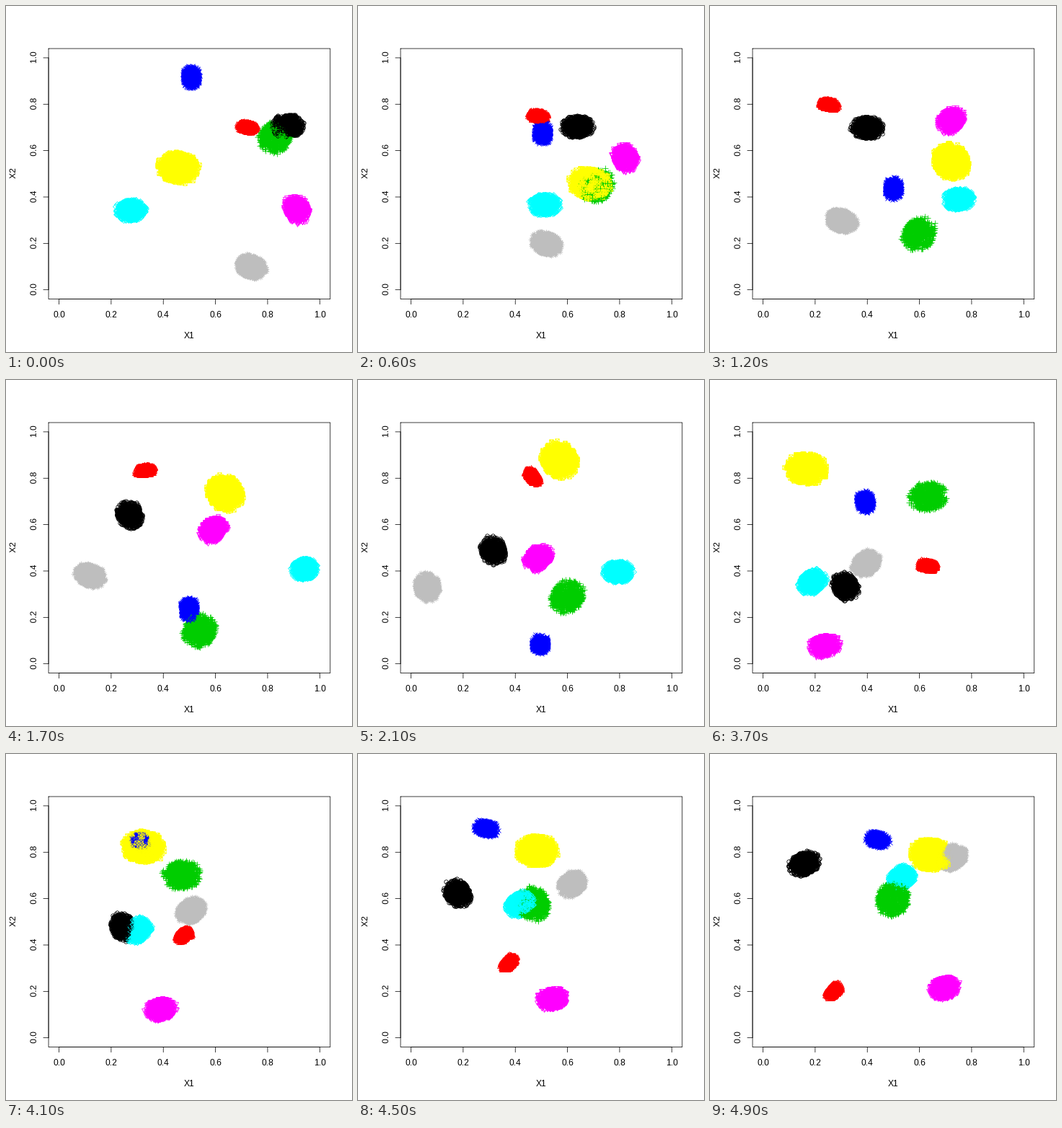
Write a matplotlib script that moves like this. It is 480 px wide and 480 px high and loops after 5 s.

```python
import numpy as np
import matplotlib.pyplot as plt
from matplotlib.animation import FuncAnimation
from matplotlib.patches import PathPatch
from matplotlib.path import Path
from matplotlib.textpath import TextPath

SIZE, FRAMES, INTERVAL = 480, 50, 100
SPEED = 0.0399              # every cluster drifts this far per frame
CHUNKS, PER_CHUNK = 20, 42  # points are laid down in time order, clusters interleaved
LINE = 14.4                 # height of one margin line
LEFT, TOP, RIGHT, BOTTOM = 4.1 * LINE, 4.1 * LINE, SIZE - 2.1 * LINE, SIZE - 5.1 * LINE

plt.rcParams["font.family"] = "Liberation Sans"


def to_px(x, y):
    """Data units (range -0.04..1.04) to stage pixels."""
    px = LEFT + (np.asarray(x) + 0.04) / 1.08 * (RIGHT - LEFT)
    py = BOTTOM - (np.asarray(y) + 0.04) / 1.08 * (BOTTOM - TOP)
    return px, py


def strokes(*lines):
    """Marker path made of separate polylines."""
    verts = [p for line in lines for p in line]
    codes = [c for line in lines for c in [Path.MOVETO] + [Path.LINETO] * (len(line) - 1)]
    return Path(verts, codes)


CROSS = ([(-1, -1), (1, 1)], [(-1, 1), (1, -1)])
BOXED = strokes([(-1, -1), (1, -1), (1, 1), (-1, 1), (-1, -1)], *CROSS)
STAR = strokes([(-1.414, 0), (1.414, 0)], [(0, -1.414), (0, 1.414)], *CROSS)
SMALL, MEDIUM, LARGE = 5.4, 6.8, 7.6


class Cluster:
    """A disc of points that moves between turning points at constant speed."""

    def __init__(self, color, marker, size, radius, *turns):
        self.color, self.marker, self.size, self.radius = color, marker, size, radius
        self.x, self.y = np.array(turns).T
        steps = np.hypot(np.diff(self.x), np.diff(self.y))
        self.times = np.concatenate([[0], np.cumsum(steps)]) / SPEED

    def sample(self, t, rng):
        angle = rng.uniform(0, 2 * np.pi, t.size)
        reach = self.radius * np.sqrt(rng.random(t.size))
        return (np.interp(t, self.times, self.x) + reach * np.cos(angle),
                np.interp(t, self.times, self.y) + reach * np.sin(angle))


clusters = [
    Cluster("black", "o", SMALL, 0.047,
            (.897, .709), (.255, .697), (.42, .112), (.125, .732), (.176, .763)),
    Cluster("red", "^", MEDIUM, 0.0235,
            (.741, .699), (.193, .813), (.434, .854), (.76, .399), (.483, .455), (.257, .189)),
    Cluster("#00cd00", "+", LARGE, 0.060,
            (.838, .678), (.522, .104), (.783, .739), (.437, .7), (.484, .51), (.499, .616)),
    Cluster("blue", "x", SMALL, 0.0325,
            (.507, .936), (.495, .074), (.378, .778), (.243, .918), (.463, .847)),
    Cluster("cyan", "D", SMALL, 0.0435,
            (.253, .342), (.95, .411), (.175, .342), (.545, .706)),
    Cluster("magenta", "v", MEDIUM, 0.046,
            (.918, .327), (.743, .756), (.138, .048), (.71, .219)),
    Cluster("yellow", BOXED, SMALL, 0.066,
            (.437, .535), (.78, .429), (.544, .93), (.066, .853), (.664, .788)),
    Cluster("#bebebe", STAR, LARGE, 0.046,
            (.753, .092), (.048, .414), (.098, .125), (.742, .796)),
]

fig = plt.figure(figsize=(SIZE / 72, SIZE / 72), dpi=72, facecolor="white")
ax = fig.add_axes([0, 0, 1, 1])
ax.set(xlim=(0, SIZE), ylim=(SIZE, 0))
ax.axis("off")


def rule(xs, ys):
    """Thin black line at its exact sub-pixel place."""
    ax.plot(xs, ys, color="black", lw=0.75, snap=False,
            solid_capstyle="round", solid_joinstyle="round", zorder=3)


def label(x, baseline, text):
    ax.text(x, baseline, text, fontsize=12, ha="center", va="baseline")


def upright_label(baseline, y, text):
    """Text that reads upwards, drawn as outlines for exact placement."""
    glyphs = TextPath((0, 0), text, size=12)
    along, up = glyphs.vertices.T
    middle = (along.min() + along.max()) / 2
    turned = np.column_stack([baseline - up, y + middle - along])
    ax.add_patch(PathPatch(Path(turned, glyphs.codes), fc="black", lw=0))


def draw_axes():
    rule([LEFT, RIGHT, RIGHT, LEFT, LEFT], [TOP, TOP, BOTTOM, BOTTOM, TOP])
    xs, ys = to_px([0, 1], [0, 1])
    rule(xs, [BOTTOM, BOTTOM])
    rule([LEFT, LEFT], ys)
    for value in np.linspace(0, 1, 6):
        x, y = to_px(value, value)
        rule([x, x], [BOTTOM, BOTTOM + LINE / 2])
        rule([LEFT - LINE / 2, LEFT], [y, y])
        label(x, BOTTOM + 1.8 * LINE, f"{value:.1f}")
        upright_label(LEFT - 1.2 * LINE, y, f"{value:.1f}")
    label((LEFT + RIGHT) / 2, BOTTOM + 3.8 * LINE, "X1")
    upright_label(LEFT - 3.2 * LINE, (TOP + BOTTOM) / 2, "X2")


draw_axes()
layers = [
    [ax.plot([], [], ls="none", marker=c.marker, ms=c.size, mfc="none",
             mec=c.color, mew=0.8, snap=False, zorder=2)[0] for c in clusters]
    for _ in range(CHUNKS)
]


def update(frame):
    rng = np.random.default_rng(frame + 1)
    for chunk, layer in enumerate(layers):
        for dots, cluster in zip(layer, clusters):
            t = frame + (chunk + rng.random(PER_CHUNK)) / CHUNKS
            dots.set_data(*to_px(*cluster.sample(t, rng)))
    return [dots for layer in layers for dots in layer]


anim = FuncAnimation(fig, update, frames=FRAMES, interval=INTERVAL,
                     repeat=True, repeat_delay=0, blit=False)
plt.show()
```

::::::::::

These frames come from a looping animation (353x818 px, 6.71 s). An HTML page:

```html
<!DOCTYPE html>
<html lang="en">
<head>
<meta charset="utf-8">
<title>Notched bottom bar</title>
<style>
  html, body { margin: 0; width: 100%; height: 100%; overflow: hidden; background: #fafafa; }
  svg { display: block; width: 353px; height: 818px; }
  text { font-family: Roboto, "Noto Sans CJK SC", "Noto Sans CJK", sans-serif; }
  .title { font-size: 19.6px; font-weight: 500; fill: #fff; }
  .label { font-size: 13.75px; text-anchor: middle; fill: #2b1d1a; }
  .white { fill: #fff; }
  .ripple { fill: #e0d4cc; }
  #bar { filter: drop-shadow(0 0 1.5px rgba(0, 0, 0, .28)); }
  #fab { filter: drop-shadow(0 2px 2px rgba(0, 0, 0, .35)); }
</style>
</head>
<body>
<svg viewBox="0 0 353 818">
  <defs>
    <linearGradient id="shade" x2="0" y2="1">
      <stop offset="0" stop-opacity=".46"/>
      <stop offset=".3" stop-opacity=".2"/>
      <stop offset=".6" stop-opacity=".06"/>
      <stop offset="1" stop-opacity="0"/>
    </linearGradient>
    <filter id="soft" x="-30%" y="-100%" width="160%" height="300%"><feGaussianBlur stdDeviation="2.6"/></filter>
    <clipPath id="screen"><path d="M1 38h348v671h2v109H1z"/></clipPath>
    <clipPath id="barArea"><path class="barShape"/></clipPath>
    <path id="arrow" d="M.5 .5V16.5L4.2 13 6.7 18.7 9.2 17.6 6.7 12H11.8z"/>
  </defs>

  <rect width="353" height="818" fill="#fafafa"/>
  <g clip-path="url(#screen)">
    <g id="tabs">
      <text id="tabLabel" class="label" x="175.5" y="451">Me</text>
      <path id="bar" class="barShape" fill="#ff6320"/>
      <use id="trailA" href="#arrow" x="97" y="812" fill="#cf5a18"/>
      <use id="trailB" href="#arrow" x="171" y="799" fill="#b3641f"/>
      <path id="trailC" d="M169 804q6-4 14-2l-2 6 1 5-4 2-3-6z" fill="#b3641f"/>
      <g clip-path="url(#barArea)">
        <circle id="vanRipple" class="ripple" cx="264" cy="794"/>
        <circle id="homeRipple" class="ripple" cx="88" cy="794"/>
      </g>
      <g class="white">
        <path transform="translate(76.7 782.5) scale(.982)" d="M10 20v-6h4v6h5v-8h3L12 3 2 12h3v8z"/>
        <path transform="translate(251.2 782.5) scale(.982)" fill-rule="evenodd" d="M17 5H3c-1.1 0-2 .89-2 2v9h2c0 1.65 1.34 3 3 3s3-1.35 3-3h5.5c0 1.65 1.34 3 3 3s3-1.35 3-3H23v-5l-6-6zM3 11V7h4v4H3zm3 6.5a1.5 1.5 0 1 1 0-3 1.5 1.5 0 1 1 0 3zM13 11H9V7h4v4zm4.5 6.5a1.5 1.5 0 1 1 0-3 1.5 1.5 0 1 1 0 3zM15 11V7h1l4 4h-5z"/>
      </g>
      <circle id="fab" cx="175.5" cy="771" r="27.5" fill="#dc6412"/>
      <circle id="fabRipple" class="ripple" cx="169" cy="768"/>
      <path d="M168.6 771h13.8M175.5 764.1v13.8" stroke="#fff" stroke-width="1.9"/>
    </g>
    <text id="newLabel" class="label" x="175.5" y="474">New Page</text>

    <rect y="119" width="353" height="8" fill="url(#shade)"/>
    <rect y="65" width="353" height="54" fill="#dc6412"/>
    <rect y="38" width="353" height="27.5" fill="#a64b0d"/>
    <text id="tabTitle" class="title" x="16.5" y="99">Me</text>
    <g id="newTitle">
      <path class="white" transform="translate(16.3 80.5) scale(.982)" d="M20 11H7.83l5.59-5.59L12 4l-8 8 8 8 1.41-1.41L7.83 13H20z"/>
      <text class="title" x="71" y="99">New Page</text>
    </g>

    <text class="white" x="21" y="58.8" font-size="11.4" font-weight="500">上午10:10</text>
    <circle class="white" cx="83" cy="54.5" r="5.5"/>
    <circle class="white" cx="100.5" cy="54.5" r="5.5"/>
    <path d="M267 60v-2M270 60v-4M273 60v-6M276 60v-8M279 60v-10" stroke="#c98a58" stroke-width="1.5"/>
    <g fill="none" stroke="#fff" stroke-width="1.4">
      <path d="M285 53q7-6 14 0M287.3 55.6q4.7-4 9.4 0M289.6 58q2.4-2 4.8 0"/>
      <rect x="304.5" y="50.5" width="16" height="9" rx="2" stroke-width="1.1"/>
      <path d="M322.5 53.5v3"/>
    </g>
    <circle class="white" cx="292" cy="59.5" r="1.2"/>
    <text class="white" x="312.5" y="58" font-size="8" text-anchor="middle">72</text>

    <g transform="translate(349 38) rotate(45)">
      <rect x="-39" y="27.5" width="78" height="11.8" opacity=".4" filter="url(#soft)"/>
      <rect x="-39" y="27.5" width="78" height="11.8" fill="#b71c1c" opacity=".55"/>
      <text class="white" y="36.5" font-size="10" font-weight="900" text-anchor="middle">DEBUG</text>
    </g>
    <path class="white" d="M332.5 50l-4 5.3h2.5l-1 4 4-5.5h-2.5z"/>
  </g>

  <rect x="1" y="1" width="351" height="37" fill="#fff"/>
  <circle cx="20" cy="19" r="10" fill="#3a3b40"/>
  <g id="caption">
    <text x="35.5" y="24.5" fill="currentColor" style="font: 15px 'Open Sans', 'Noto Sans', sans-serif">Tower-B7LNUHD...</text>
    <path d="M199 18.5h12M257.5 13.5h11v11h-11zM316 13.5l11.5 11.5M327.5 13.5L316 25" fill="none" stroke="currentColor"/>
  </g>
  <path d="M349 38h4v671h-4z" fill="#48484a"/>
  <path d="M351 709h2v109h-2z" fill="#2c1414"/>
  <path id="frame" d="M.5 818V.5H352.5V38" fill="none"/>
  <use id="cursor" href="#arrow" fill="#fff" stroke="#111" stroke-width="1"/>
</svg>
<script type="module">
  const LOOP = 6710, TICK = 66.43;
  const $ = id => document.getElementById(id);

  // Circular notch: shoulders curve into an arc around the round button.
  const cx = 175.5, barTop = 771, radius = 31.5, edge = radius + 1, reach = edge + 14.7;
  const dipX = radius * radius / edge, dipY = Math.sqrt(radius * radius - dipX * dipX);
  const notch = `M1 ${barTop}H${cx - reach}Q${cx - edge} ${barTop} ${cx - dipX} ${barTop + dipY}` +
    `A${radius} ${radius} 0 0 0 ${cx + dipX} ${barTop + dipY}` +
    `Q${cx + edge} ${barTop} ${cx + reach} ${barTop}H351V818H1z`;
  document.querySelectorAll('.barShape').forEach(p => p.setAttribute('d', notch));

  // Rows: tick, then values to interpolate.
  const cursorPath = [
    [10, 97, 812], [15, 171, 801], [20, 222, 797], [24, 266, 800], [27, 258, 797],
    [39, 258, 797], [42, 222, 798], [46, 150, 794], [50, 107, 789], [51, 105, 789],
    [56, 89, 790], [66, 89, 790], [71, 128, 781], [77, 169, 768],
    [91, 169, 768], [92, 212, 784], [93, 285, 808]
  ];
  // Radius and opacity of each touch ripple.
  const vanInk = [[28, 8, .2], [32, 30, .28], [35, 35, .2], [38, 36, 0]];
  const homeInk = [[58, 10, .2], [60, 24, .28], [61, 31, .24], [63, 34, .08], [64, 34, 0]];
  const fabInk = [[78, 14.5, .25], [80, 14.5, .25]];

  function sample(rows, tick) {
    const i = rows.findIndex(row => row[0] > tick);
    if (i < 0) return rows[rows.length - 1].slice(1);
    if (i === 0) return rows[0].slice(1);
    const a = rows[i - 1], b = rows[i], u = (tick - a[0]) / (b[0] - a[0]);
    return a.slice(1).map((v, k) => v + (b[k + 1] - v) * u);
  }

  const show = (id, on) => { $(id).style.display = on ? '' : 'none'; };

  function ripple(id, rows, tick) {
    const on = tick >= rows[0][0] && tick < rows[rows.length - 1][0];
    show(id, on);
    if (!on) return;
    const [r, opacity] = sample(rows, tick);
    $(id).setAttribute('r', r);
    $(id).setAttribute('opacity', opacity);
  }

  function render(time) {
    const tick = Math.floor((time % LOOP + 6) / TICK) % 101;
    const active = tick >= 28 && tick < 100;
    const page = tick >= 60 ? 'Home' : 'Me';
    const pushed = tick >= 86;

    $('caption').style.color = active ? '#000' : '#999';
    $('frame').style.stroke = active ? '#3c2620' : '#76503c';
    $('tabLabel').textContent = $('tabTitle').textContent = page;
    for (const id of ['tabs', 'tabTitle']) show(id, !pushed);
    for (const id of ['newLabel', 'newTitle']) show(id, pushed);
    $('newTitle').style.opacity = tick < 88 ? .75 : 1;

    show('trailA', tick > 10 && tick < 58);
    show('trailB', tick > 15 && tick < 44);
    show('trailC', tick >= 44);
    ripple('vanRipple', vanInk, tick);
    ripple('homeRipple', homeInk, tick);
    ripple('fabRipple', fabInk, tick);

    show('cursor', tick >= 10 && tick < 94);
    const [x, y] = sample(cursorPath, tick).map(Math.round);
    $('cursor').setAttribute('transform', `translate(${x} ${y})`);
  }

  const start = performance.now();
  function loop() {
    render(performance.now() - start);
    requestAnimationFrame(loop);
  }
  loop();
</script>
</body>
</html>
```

::::::::::

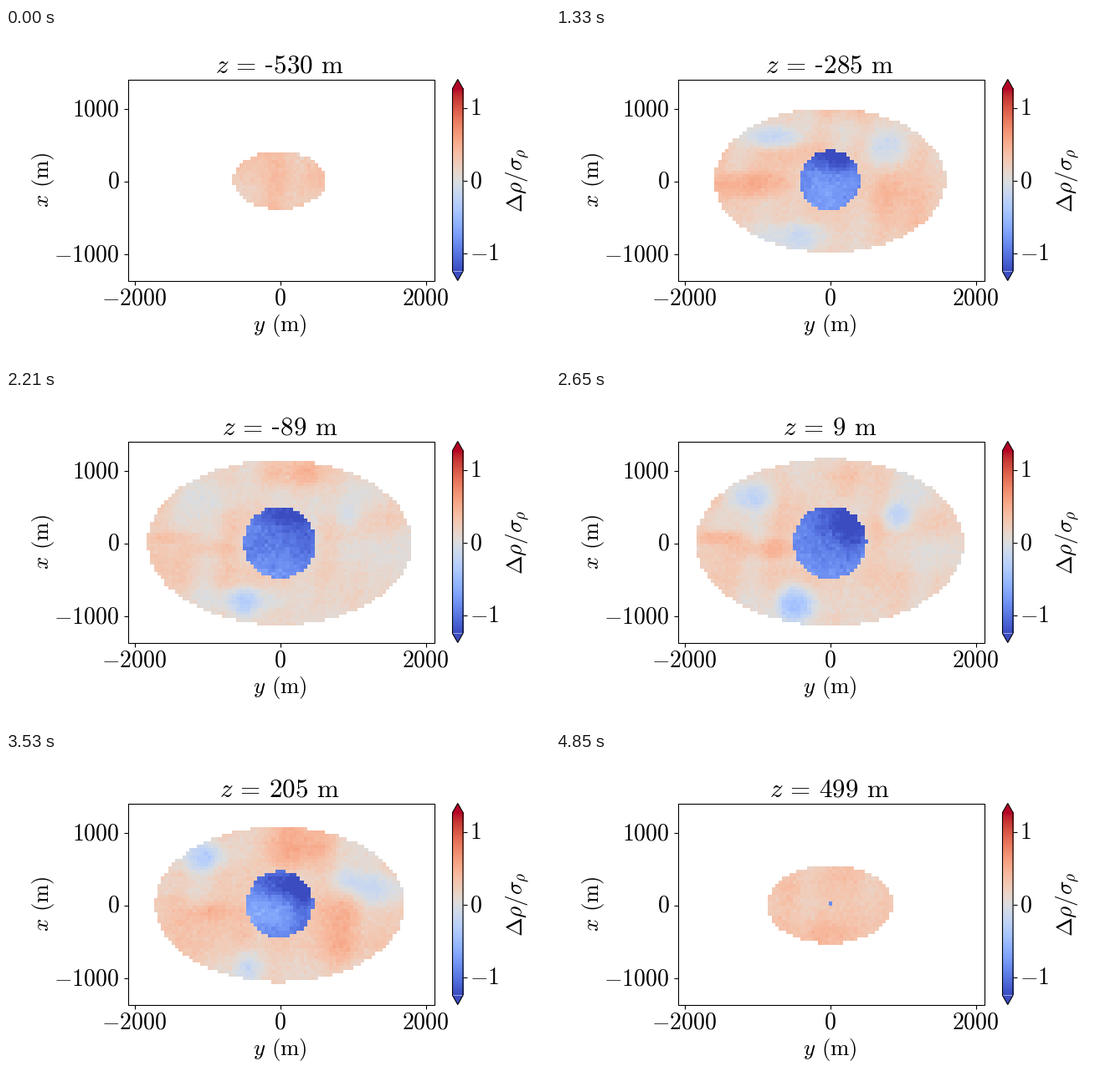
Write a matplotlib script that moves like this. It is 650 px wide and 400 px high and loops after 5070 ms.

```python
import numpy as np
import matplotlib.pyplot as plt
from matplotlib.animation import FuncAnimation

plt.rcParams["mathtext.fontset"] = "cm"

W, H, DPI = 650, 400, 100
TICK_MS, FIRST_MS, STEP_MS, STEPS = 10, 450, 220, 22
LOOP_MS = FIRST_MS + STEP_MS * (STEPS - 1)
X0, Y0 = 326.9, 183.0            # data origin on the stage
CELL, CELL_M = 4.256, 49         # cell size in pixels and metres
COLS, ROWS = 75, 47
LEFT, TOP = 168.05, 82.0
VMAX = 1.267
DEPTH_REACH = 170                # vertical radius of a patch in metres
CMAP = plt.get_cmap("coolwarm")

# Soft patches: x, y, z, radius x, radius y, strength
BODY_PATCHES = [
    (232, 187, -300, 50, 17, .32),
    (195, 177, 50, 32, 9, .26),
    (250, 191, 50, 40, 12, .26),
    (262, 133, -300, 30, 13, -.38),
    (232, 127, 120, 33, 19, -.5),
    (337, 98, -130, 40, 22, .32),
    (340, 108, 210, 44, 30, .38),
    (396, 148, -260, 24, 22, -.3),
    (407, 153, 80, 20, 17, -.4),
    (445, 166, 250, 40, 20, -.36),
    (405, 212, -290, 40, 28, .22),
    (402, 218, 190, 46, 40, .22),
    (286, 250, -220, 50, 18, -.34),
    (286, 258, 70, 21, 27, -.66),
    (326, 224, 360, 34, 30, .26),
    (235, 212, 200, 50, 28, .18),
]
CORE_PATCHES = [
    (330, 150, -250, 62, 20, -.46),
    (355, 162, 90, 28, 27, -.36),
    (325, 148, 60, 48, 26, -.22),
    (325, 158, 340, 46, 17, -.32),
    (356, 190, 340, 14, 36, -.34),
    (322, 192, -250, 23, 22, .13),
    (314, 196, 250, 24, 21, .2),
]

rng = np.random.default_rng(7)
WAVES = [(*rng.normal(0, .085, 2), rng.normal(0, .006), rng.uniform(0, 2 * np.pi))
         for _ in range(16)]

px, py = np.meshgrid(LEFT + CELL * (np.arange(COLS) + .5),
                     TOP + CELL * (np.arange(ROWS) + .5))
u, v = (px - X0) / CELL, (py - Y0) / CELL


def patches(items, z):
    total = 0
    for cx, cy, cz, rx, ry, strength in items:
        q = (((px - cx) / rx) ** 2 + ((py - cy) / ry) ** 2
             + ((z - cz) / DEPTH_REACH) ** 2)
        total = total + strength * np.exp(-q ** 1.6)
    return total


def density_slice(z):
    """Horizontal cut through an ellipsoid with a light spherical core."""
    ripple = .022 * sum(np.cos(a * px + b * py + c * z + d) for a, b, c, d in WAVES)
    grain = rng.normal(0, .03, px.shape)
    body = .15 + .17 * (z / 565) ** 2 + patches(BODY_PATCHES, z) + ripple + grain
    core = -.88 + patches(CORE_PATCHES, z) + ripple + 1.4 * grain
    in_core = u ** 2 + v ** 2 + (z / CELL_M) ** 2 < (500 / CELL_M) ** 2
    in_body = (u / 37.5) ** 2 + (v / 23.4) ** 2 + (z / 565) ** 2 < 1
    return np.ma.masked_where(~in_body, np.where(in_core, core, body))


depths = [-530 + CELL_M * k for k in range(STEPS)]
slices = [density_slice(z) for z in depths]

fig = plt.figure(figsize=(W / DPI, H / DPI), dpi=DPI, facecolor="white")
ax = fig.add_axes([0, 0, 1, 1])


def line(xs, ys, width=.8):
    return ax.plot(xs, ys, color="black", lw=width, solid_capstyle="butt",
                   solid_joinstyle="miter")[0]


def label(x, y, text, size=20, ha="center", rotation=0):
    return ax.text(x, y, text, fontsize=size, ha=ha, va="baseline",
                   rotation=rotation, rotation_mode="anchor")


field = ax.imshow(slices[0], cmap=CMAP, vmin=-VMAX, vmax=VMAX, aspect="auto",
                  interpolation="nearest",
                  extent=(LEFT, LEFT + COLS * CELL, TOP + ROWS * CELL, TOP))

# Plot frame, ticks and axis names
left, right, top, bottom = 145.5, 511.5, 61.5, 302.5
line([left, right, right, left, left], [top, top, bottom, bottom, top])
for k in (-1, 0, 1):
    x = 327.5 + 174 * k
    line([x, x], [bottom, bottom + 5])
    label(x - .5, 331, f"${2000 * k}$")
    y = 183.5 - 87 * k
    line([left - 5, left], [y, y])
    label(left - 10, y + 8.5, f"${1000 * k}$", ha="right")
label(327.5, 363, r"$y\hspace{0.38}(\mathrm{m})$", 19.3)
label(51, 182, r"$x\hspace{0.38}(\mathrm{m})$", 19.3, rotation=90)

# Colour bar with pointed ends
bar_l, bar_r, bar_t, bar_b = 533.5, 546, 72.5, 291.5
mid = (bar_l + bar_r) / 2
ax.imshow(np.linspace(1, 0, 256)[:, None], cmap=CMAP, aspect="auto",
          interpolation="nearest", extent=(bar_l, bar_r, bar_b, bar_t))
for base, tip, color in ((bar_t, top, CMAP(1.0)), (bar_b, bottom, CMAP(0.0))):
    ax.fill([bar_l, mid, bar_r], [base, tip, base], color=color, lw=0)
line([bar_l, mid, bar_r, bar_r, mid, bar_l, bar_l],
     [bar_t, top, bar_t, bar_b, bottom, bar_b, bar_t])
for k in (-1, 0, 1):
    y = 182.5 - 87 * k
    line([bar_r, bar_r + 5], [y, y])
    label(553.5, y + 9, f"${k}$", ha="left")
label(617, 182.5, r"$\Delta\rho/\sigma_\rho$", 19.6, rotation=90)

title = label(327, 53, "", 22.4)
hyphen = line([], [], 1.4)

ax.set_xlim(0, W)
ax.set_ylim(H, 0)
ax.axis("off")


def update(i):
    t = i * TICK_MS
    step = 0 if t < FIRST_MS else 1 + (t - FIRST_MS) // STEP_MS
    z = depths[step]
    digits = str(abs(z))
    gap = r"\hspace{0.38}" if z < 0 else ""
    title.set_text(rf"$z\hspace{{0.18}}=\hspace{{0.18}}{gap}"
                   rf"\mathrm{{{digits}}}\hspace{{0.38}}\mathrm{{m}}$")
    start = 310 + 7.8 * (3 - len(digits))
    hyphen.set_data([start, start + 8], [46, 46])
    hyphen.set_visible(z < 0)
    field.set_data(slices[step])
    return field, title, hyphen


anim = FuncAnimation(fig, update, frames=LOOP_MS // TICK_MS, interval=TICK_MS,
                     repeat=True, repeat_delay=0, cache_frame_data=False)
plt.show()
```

::::::::::

### Activity
The answer must consist of every line from the records above that holds "translate".

### Exercise solution
        <path transform="translate(76.7 782.5) scale(.982)" d="M10 20v-6h4v6h5v-8h3L12 3 2 12h3v8z"/>
        <path transform="translate(251.2 782.5) scale(.982)" fill-rule="evenodd" d="M17 5H3c-1.1 0-2 .89-2 2v9h2c0 1.65 1.34 3 3 3s3-1.35 3-3h5.5c0 1.65 1.34 3 3 3s3-1.35 3-3H23v-5l-6-6zM3 11V7h4v4H3zm3 6.5a1.5 1.5 0 1 1 0-3 1.5 1.5 0 1 1 0 3zM13 11H9V7h4v4zm4.5 6.5a1.5 1.5 0 1 1 0-3 1.5 1.5 0 1 1 0 3zM15 11V7h1l4 4h-5z"/>
      <path class="white" transform="translate(16.3 80.5) scale(.982)" d="M20 11H7.83l5.59-5.59L12 4l-8 8 8 8 1.41-1.41L7.83 13H20z"/>
    <g transform="translate(349 38) rotate(45)">
    $('cursor').setAttribute('transform', `translate(${x} ${y})`);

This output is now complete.